The contradictions and moral ambiguities of our collective attitudes to animals are baffling. By telling the love–hate story of man and beast, from their first acquaintance in deep prehistory to the present day and beyond, award-winning environmental journalist Richard Girling reveals how and where the contradictions began – and how they have persisted, warped and become magnified ever since.

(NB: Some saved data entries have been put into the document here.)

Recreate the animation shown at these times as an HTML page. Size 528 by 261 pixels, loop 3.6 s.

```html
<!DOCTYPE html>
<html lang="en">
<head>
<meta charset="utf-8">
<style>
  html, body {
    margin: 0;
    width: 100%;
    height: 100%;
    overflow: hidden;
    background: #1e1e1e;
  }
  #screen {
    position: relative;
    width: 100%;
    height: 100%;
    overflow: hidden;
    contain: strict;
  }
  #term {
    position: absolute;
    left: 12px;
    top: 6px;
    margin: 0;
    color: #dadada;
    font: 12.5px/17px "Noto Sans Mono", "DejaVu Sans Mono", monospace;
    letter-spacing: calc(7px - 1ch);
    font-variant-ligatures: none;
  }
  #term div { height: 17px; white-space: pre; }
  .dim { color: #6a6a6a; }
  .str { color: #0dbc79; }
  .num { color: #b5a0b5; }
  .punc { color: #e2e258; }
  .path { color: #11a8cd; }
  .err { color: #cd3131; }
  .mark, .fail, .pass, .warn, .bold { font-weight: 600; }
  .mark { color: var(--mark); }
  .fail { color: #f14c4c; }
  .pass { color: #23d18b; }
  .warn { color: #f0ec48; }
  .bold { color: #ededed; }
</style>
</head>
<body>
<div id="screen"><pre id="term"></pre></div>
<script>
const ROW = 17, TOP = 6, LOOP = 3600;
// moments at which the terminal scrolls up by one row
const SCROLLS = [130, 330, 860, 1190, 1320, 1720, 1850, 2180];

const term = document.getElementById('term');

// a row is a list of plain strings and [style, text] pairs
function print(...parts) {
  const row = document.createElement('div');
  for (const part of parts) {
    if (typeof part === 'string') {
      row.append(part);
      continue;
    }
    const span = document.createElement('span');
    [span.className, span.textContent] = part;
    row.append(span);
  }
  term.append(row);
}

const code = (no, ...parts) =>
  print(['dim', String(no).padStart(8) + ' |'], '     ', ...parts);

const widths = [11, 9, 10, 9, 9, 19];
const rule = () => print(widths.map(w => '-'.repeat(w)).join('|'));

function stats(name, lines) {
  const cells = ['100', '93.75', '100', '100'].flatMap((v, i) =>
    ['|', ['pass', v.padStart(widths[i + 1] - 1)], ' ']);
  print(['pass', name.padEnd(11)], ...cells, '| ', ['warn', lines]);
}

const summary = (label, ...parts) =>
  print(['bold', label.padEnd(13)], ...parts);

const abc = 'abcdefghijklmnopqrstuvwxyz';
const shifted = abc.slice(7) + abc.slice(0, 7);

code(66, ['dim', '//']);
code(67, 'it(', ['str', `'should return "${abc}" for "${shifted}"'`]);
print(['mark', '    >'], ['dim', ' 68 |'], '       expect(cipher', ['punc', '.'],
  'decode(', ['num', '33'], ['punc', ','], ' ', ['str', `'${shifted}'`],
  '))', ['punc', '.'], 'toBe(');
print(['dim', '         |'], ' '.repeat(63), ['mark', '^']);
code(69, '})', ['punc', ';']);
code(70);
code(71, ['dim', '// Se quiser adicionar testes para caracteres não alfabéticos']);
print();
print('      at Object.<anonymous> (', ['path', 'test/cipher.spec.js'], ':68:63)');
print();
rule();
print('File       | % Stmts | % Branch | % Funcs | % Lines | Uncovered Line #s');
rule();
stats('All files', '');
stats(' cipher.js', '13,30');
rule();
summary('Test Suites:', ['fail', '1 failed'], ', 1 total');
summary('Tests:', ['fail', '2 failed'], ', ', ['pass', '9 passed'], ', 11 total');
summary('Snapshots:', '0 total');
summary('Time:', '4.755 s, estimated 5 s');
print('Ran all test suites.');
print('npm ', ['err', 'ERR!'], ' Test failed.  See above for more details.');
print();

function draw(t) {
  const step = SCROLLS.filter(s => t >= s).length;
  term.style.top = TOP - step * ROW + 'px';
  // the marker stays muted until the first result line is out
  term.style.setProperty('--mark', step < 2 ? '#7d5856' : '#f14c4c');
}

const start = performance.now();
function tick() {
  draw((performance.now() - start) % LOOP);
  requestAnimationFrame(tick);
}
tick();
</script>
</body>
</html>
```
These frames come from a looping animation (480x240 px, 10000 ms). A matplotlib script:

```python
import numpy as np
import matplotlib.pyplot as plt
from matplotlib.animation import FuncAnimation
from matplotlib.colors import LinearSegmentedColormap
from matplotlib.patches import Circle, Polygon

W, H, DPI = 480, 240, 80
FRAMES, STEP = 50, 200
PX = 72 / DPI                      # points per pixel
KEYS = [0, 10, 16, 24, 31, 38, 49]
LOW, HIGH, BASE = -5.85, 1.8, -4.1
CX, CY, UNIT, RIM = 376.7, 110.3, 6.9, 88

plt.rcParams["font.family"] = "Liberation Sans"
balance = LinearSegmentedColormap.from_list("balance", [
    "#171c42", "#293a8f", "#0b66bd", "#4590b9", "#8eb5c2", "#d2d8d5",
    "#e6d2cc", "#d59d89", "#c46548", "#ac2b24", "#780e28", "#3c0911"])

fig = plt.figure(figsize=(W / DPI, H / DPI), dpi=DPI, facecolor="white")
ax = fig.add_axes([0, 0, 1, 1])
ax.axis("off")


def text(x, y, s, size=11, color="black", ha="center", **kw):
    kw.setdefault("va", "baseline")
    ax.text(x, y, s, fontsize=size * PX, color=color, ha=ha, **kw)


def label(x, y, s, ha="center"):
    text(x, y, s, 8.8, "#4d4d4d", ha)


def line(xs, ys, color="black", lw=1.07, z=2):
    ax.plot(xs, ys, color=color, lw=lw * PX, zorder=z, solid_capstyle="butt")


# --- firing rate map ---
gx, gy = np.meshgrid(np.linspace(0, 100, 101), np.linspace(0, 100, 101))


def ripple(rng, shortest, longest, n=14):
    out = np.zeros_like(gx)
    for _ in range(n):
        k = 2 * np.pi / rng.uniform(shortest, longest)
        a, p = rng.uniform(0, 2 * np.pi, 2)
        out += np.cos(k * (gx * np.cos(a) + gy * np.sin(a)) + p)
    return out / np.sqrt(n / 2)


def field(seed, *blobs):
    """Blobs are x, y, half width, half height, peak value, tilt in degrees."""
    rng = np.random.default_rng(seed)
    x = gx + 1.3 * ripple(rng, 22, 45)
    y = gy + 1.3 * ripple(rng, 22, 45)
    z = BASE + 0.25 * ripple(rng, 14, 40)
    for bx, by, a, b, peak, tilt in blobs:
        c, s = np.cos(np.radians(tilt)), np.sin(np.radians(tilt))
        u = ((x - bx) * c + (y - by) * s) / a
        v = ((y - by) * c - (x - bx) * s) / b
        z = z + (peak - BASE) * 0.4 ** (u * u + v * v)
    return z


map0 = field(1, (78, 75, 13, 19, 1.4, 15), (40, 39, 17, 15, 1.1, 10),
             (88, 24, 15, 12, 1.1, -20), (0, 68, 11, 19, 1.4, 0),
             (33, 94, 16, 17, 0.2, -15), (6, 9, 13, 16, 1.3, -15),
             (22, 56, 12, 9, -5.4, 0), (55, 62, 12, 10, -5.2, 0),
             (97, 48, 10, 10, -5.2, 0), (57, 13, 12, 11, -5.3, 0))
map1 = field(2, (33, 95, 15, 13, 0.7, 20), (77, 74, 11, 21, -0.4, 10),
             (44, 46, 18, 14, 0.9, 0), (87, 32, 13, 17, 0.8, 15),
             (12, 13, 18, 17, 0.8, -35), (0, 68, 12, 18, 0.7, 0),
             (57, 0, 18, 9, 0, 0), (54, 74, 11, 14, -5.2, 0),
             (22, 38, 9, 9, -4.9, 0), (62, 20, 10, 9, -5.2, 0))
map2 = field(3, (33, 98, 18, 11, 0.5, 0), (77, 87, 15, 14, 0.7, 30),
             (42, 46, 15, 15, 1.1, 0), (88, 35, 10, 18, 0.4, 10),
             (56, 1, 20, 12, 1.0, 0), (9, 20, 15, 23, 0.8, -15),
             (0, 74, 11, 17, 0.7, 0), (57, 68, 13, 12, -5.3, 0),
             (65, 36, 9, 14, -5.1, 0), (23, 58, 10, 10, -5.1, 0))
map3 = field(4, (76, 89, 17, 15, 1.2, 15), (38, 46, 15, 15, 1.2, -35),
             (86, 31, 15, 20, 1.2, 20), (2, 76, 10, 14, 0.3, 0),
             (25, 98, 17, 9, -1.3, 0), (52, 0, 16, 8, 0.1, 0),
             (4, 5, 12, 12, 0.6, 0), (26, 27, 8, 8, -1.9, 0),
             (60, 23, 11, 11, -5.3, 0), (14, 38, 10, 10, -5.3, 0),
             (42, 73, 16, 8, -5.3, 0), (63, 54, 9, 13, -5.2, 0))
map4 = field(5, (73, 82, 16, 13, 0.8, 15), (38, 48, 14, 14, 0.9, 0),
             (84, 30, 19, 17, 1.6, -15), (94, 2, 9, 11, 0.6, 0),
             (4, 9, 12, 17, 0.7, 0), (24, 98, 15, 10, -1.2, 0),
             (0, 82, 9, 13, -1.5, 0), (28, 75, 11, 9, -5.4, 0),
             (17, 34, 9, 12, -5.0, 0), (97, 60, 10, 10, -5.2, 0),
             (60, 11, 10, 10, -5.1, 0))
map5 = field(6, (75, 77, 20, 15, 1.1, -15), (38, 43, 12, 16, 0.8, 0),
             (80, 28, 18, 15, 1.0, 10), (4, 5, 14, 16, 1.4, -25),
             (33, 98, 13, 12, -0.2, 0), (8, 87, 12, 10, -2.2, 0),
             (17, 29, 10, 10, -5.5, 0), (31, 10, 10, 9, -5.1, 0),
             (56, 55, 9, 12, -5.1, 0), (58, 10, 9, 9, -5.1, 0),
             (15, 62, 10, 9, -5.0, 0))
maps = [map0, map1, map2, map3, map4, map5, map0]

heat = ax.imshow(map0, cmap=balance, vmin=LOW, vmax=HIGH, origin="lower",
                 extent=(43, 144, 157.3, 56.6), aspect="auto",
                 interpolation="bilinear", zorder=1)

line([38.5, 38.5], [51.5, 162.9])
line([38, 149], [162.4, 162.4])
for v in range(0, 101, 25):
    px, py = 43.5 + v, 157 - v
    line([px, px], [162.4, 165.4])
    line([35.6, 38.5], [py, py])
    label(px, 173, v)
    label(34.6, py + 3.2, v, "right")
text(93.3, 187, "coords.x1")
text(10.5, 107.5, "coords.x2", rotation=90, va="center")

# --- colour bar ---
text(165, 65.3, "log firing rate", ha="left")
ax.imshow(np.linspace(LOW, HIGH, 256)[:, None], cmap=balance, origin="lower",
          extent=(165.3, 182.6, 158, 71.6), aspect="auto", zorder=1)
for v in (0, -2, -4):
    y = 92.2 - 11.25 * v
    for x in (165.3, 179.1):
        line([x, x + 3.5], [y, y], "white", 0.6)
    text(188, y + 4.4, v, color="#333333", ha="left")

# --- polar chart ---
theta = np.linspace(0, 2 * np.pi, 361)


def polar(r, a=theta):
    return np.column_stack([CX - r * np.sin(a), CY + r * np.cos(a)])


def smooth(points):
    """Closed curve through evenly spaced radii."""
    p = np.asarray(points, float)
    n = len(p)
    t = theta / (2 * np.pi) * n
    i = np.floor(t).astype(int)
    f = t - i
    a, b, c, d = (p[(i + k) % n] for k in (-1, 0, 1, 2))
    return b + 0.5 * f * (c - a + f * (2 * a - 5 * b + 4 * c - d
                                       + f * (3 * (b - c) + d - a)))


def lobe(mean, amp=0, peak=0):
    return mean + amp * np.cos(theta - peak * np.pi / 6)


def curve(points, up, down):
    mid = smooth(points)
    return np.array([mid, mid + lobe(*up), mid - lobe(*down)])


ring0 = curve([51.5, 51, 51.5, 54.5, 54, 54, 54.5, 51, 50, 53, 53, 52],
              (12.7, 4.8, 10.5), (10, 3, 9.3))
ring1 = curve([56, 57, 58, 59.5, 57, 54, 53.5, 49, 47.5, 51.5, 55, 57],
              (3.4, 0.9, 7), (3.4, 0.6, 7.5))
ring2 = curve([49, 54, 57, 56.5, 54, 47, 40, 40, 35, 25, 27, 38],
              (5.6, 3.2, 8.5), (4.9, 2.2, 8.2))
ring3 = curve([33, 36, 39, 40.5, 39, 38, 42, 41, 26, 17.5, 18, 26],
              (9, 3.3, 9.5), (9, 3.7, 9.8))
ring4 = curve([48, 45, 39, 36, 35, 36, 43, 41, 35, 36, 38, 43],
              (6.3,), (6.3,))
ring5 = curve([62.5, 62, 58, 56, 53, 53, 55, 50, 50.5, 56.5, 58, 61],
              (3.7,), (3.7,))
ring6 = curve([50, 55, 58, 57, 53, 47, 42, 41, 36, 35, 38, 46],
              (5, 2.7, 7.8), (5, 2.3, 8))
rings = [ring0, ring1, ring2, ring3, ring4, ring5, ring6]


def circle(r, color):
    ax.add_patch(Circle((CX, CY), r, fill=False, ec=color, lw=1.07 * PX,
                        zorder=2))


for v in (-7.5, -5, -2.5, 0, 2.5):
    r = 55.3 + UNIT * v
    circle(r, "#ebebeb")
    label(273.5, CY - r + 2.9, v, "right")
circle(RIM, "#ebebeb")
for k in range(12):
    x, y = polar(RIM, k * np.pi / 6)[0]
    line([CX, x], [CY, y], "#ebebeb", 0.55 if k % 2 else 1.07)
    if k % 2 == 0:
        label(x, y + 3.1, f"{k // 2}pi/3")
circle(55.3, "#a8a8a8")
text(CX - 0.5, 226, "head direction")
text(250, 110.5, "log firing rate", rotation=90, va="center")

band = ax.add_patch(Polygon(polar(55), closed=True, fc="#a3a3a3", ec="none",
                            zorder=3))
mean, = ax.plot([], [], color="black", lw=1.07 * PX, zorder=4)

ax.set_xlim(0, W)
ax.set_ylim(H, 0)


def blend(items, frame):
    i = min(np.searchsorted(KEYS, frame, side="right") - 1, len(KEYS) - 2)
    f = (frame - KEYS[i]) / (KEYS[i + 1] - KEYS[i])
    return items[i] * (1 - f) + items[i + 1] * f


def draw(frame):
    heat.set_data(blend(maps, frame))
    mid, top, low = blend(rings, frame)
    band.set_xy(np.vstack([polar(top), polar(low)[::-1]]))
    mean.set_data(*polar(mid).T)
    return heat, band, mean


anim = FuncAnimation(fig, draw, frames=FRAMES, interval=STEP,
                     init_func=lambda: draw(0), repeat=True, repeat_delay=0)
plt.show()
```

Narrated by a wise contemporary everyman, aware only of what is known by people of the time, The Longest Story reveals the cumulative influence of theologians, writers, artists, philosophers and scientists century-by-century. As more knowledge is attained, stereotypes are challenged and modern perceptions – of scientific experimentation, pet-ownership, animal rights, intelligence, welfare and wildlife conservation – are questioned. Looking forward, it anticipates a future where the very nature of living organisms could be transformed by technologies more terrifying than the mythical powers of gods. With a perspective lofty enough to keep the broad sweep of history in sight and low enough to spot the telling detail, Girling paints a comprehensive and vivid portrait of humanity, as seen through our relationship to animals, in this original and thought-provoking opus.